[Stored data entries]
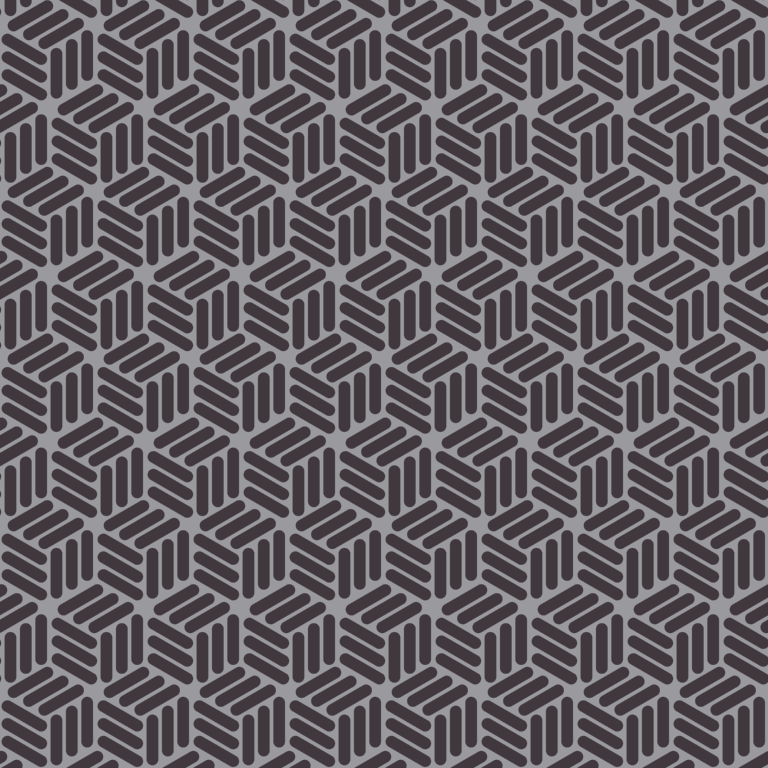
Write a Shadertoy shader that draws this pattern.

```glsl
#define CUBES_ACROSS 8.0
#define PERIOD vec2(1.0, 1.736)
#define ORIGIN vec2(0.493, 3.986)
#define ROW_SHIFT vec2(-0.479, 0.860)
#define FACE_CENTER vec2(0.255, -0.129)
#define BAR_STEP vec2(0.160, 0.0925)
#define BAR_HALF_LENGTH 0.203
#define BAR_RADIUS 0.061
#define EDGE_PIXELS 1.25
#define BAR_COLOR vec3(0.25, 0.22, 0.24)
#define GROUND_COLOR vec3(0.60, 0.60, 0.62)

// Upright bar with round ends
float barDistance(vec2 p) {
    p.y -= clamp(p.y, -BAR_HALF_LENGTH, BAR_HALF_LENGTH);
    return length(p) - BAR_RADIUS;
}

// Three faces of three bars, each face a third of a turn from the last
float cubeDistance(vec2 p) {
    const mat2 thirdTurn = mat2(-0.5, 0.866025, -0.866025, -0.5);
    float d = 1e3;
    for (int face = 0; face < 3; face++) {
        for (int bar = -1; bar <= 1; bar++) {
            d = min(d, barDistance(p - FACE_CENTER - float(bar) * BAR_STEP));
        }
        p = thirdTurn * p;
    }
    return d;
}

// Offset from the nearest cube of a rectangular grid
vec2 repeatCentered(vec2 p) {
    return p - PERIOD * floor(p / PERIOD + 0.5);
}

void mainImage(out vec4 fragColor, in vec2 fragCoord) {
    float unitsPerPixel = CUBES_ACROSS / iResolution.y;
    vec2 p = fragCoord * unitsPerPixel - ORIGIN;

    // Two interleaved grids form the staggered rows
    float d = min(cubeDistance(repeatCentered(p)),
                  cubeDistance(repeatCentered(p - ROW_SHIFT)));

    float coverage = clamp(0.5 - d / (EDGE_PIXELS * unitsPerPixel), 0.0, 1.0);
    fragColor = vec4(mix(GROUND_COLOR, BAR_COLOR, coverage), 1.0);
}
```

■ INSTRUCTIONS FOR THE TASK ■
Would you output all of the entries above exactly, keeping the pictures out?

■ FINISHED EXERCISE ■
Write a Shadertoy shader that draws this pattern.

```glsl
#define CUBES_ACROSS 8.0
#define PERIOD vec2(1.0, 1.736)
#define ORIGIN vec2(0.493, 3.986)
#define ROW_SHIFT vec2(-0.479, 0.860)
#define FACE_CENTER vec2(0.255, -0.129)
#define BAR_STEP vec2(0.160, 0.0925)
#define BAR_HALF_LENGTH 0.203
#define BAR_RADIUS 0.061
#define EDGE_PIXELS 1.25
#define BAR_COLOR vec3(0.25, 0.22, 0.24)
#define GROUND_COLOR vec3(0.60, 0.60, 0.62)

// Upright bar with round ends
float barDistance(vec2 p) {
    p.y -= clamp(p.y, -BAR_HALF_LENGTH, BAR_HALF_LENGTH);
    return length(p) - BAR_RADIUS;
}

// Three faces of three bars, each face a third of a turn from the last
float cubeDistance(vec2 p) {
    const mat2 thirdTurn = mat2(-0.5, 0.866025, -0.866025, -0.5);
    float d = 1e3;
    for (int face = 0; face < 3; face++) {
        for (int bar = -1; bar <= 1; bar++) {
            d = min(d, barDistance(p - FACE_CENTER - float(bar) * BAR_STEP));
        }
        p = thirdTurn * p;
    }
    return d;
}

// Offset from the nearest cube of a rectangular grid
vec2 repeatCentered(vec2 p) {
    return p - PERIOD * floor(p / PERIOD + 0.5);
}

void mainImage(out vec4 fragColor, in vec2 fragCoord) {
    float unitsPerPixel = CUBES_ACROSS / iResolution.y;
    vec2 p = fragCoord * unitsPerPixel - ORIGIN;

    // Two interleaved grids form the staggered rows
    float d = min(cubeDistance(repeatCentered(p)),
                  cubeDistance(repeatCentered(p - ROW_SHIFT)));

    float coverage = clamp(0.5 - d / (EDGE_PIXELS * unitsPerPixel), 0.0, 1.0);
    fragColor = vec4(mix(GROUND_COLOR, BAR_COLOR, coverage), 1.0);
}
```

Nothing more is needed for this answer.